At the end of preceding segment, I turned to the subject of hope. For I share a world with many who are losing hope as to the sustainability of our present civilisation.
And as I have written earlier in this little series, I myself have little hope in the prospects of creating an ultimately sustainable civilisation on the back of Enlightenment assumptions and the secular and unbridled capitalist society that has grown from these.
As I have said, it seems to me that our civilisation has been stripped of that which it needs for its very survival. It has been stripped of Higher Order. From a Western Civilisation that once understood its fallenness, its brokenness and need to order itself to the Economy of Salvation, it now increasingly orders itself to the Economy of money, money alone. Aspiration to the Transcendent has been replaced with the bottom line.
Yesterday morning, my beloved said something so poignant. For she was seeing acutely how we had degenerated from a society which had at least aspired to be ruled by this Higher Order to a society ruled by corporations.
And she evoked for me the title of an important book I once studied and which I have now decided to review here: When Corporations Rule the World by David C. Korten.
We believe that in overcoming the authority of the Church, we have created a free, democratic society. But as Korten’s book can serve to make clear, rather than creating a truly free society (which needs Moral Order and Authority), we have in so many ways created a Moral Vacuum. And nature abhors a vacuum.
The great corporations have only been all too eager to rush in and fill the vacuum, fill the vacuum not with Christian values, but with that which feeds and aggrandises egotism.
Yet personally I have hope. For all is not lost. Because the civilisational pattern held by the Catholic Church has not been destroyed. It has been battered, marginalised, diluted, mocked, betrayed, compromised in untold, countless ways – but it is not dead.
This is where my life has led me to: Not a trace of hope in secularism or corporationism, nor in New Age-ism or religionless spirituality, but hope, hope in the Church.
Hope in the Catholic Church, which represents the stream in Western Society which opposed most fully those currents of modernity, which in a certain sense, one can observe began with the Reformation and continued apace with the Enlightenment and secularisation.
Or again to quote Valentin Tomberg from last time: “only one part of divided humanity … remained loyal to the [previous world] conception. It is the Catholic Church …”
It is a Church, which it seems to me very nearly went under after Vatican II. In Iota Unum Romano Amerio does a superb work I think, in detailing the endless compromises of the unhappy post-Vatican II pontificate of Paul VI, compromises which I think were often rooted in a noble idealism, but tragic in consequence nonetheless.

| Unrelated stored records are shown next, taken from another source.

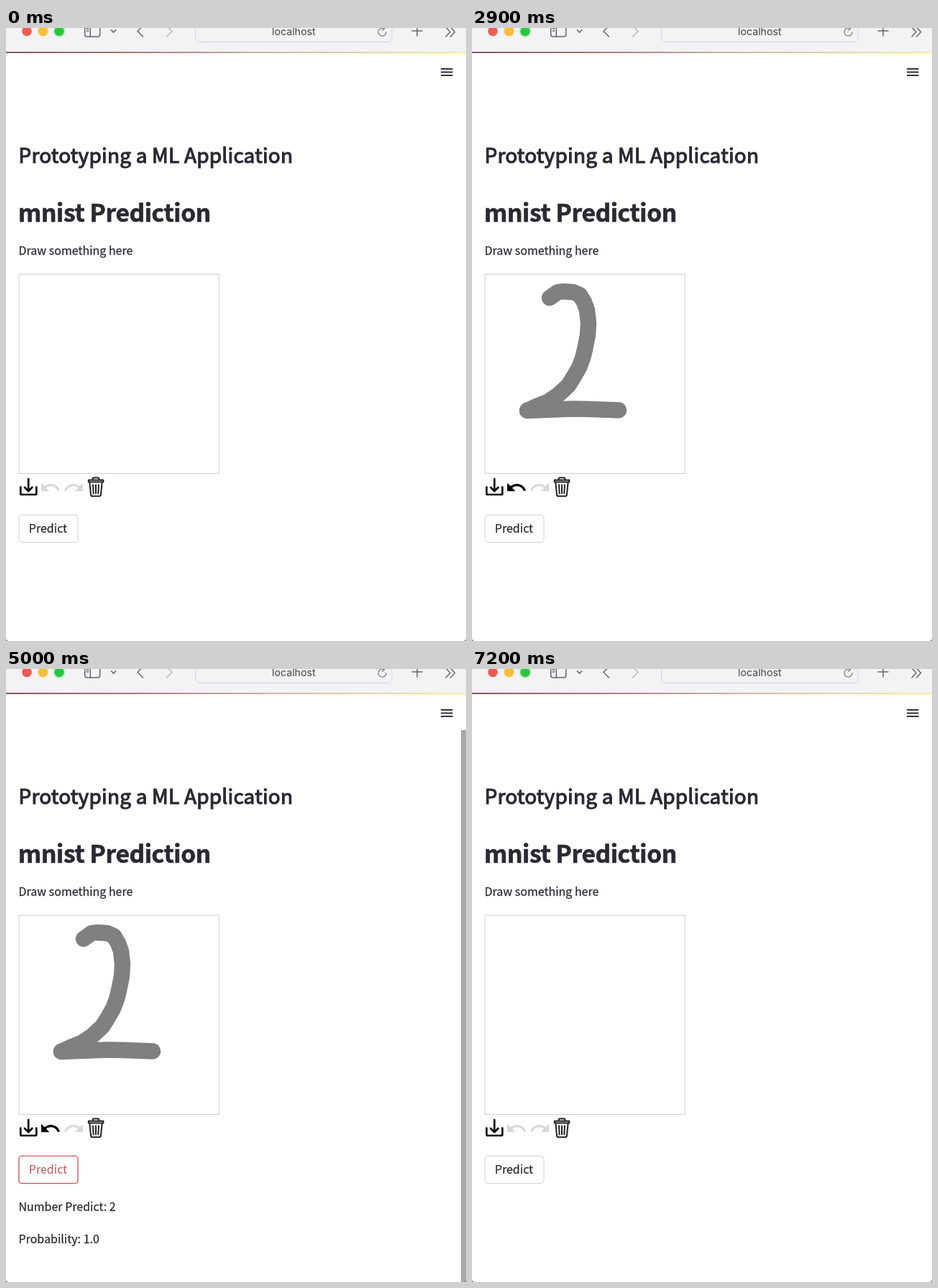
Animation, 640 px wide and 854 px high, one loop 8000 ms. Source, as an HTML page:

```html
<!DOCTYPE html>
<html lang="en">
<head>
<meta charset="utf-8">
<title>mnist Prediction</title>
<style>
  html, body { margin: 0; width: 100%; height: 100%; overflow: hidden; background: #fff; }
  svg { display: block; width: 100vw; height: 100vh; }
  text { font: 400 16px "Noto Sans CJK JP", "Noto Sans CJK SC", "Noto Sans CJK KR", "Noto Sans CJK", "Noto Sans", sans-serif; fill: #292a33; stroke: #292a33; stroke-width: .25px; }
  .address { font: 400 14.2px Inter, sans-serif; fill: #444347; stroke: none; }
  .title { font-size: 28px; letter-spacing: .21px; stroke-width: 1.15px; }
  .heading { font-size: 33.5px; font-weight: 700; letter-spacing: -.33px; stroke-width: .7px; }
  .status { font-size: 14px; }
  .faint { fill: #b0b1b6; stroke: none; }
  .alert { fill: #c25053; stroke: none; }
  .line { fill: none; stroke-linecap: round; stroke-linejoin: round; }
  .chrome { stroke: #67656a; stroke-width: 1.5; }
  .off { fill: #d9d9dd; }

  .ink { stroke: #808080; stroke-width: 22.4; }
  .anim { animation: 8s step-end infinite; }
  #curve { stroke-dasharray: 248 400; animation-name: curve; }
  #base { stroke-dasharray: 129 400; animation-name: base; }
  #undo { animation-name: undo; }
  #running { animation-name: running; }
  #results { animation-name: results; }
  #hover { animation-name: hover; }
  #trash { stroke: #222; animation-name: trash; }

  @keyframes curve {
    0% { opacity: 0; stroke-dashoffset: 247.4; }
    1.25% { opacity: 1; stroke-dashoffset: 247.4; animation-timing-function: steps(9, end); }
    12.5% { opacity: 1; stroke-dashoffset: 110.6; animation-timing-function: steps(7, end); }
    21.25% { opacity: 1; stroke-dashoffset: 0; }
    82.5%, 100% { opacity: 0; stroke-dashoffset: 0; }
  }
  @keyframes base {
    0% { opacity: 0; stroke-dashoffset: 128; }
    22.5% { opacity: 1; stroke-dashoffset: 128; animation-timing-function: steps(8, end); }
    32.5% { opacity: 1; stroke-dashoffset: 0; }
    82.5%, 100% { opacity: 0; stroke-dashoffset: 0; }
  }
  @keyframes undo {
    0% { fill: #d9d9dd; }
    36.25% { fill: #050505; }
    82.5%, 100% { fill: #d9d9dd; }
  }
  @keyframes running {
    0% { opacity: 0; }
    38.75% { opacity: .5; }
    40% { opacity: 1; }
    41.25% { opacity: 0; }
    52.5% { opacity: .5; }
    53.75% { opacity: 1; }
    60% { opacity: 0; }
    87.5% { opacity: .5; }
    88.75% { opacity: 1; }
    90%, 100% { opacity: 0; }
  }
  @keyframes results {
    0% { opacity: 0; }
    58.75% { opacity: 1; }
    88.75%, 100% { opacity: 0; }
  }
  @keyframes hover {
    0% { opacity: 0; }
    45% { opacity: 1; }
    75%, 100% { opacity: 0; }
  }
  @keyframes trash {
    0% { stroke: #222; }
    77.5% { stroke: #c2474a; }
    88.75%, 100% { stroke: #222; }
  }
</style>
</head>
<body>
<svg viewBox="0 0 640 854" preserveAspectRatio="none">
  <defs>
    <linearGradient id="accent">
      <stop offset="0" stop-color="#74484b"/>
      <stop offset=".3" stop-color="#a1736f"/>
      <stop offset=".6" stop-color="#c8b5a8"/>
      <stop offset="1" stop-color="#f4eeb2"/>
    </linearGradient>
    <linearGradient id="glow">
      <stop offset=".4" stop-color="#fffbe0" stop-opacity="0"/>
      <stop offset="1" stop-color="#fffbd0"/>
    </linearGradient>
    <path id="arrow" d="M12.5 8c-2.65 0-5.05 1-6.9 2.6L2 7v9h9l-3.6-3.6c1.4-1.2 3.1-1.9 5.1-1.9 3.5 0 6.5 2.3 7.6 5.5l2.4-.8C21.1 11 17.1 8 12.5 8z"/>
  </defs>

  <!-- browser bar -->
  <rect width="640" height="34" fill="#f4f2f5"/>
  <rect y="33.2" width="640" height="1.8" fill="url(#accent)"/>
  <rect y="35" width="640" height="3" fill="url(#glow)"/>
  <circle cx="52" cy="4.5" r="8.5" fill="#fbe9b8" opacity=".6"/>
  <circle cx="74" cy="4.5" r="9" fill="#aef0b6" opacity=".6"/>
  <circle cx="29" cy="4.5" r="6.8" fill="#ee5c54"/>
  <circle cx="51.5" cy="4.5" r="6.8" fill="#f6be3a"/>
  <circle cx="74" cy="4.5" r="6.8" fill="#2ac73f"/>
  <g class="line chrome">
    <rect x="109.7" y="-5" width="21" height="17" rx="3"/>
    <path d="M117.3 -5V12M112.3 1h2.4M112.3 4h2.4M146.3 2.8l3.3 3.3 3.3-3.3M190.5 -3l-7.5 7.5 7.5 7.5"/>
    <path d="M223.5 -3l7.5 7.5-7.5 7.5" stroke="#b9b7bc"/>
    <path d="M572 -3V11M565 4h14M612 -1l6 6.5-6 6.5M618.5 -1l6 6.5-6 6.5"/>
  </g>
  <rect x="263.5" y="-20" width="273.5" height="39.5" rx="7" fill="#f4f2f5" stroke="#d5d3d8"/>
  <text class="address" x="370" y="10.3">localhost</text>
  <path class="line" stroke="#77757a" stroke-width="1.2" d="M526 .7A5.5 5.5 0 1 0 529 5.6M523.5 -2l3 2.8-3 2.8"/>

  <!-- page header -->
  <path fill="none" stroke="#31333f" stroke-width="1.9" d="M605 57h16.5M605 61.5h16.5M605 66h16.5"/>
  <g id="running" class="anim">
    <g fill="#a4a4a7">
      <circle cx="423" cy="52" r="2.4"/>
      <path d="M413 56h20v2.3h-6.6V73.5h-2.3v-7h-2.2v7h-2.3V58.3H413z"/>
    </g>
    <text class="status faint" x="445" y="67">RUNNING...</text>
    <text class="status" x="542.4" y="67">Stop</text>
  </g>

  <text class="title" x="17.5" y="187.5">Prototyping a ML Application</text>
  <text class="heading" x="17" y="270.3">mnist Prediction</text>
  <text x="17.5" y="316.3">Draw something here</text>

  <!-- drawing area -->
  <rect x="18" y="343" width="278.3" height="277.5" fill="#fff" stroke="#cfcfcf"/>
  <path id="curve" class="line ink anim" d="M108 376L119 368 126 367 141 368 150 372 156 382 160 393 162 411 161 428 157 448 154 460 149 473 141 487 134 498 120 511 105 521 90 527 77 533"/>
  <path id="base" class="line ink anim" d="M77 533L140 530.5 165 531 204 532.5"/>

  <!-- toolbar -->
  <path class="line" stroke="#0c0c0c" stroke-width="2.7" d="M20.3 639.5v9q0 1.5 1.5 1.5h19q1.5 0 1.5-1.5v-9M31.2 628v16M26 640l5.2 5.2 5.2-5.2"/>
  <use id="undo" class="anim" href="#arrow" transform="translate(46.5 624.9) scale(1.27)"/>
  <use class="off" href="#arrow" transform="translate(109.6 624.9) scale(-1.27 1.27)"/>
  <path id="trash" class="line anim" stroke-width="2" d="M114.8 629.8h20.6v2.6h-20.6zM120.6 629.5v-1.4q0-1.5 1.5-1.5h5.8q1.5 0 1.5 1.5v1.4M116.4 633.5l1.7 16.8q.2 1.9 2.1 1.9h9.6q1.9 0 2.1-1.9l1.7-16.8M121 636.5l.7 12M125 636.5v12M129 636.5l-.7 12"/>

  <!-- button -->
  <rect x="18" y="678.5" width="82" height="38" rx="4" fill="#fff" stroke="#d3d3d8"/>
  <text x="31.8" y="703.4">Predict</text>
  <g id="hover" class="anim">
    <rect x="16.5" y="677" width="85" height="42" rx="5" fill="#fbeeee"/>
    <rect x="18" y="678.5" width="82" height="38" rx="4" fill="#fff" stroke="#c2474a" stroke-width="1.2"/>
    <text class="alert" x="31.8" y="703.4">Predict</text>
  </g>

  <g id="results" class="anim">
    <text x="17.5" y="754.5">Number Predict: 2</text>
    <text x="17.5" y="800.2">Probability: 1.0</text>
    <rect x="633" y="85" width="7" height="769" fill="#a9a9ae"/>
  </g>

  <path fill="#6a6a6a" d="M0 850q0 4 4 4H0zM640 850q0 4-4 4h4z"/>
</svg>
</body>
</html>
```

He also shows how under the succeeding Pontificate, Ven. John Paul II began to stop these compromises. To give just one example, Amerio paints a picture of the Priesthood and Religious Orders haemorrhaging under a relaxed rule and attitude, which was seen as Reform. (Yet as Amerio points out in the case of the Orders, reform in the past took the form not of sloppy indulgence, but greater vigilance, rigour and commitment!)
In so many ways it seems to me, Ven. John Paul II began the work of saving the Catholic Church. And now the present Holy Father continues on the foundations John Paul laid down.
O Venerable John Paul – how often you are decried by certain Catholic Traditionalists, but how very much you really did! Perhaps with the benefit of “20-20” hindsight, it was not enough – but who am I to judge YOU, in the midst of pressures I cannot even begin to imagine, how dare I say that you should have or could have done more!
But I digress. The point here is that the Church is not dead – although she has received enormous blows to Her Body both from without and even more tragically, from within. And in this crisis, she needs the effort of the faithful to support her True Cult – if we are not to keep falling ever more into the Death Cult of the Enlightenment.
Yes ora et labora, prayer and effort, great work is needed by all of us who can see what the Catholic Church still is holding for the world. I am not sure whether this little series on the Enlightenment Death-Cult will be continuing or whether I shall be turning my attention soon to the kind of work that is needed and of which I hope this webproject can play its very small part.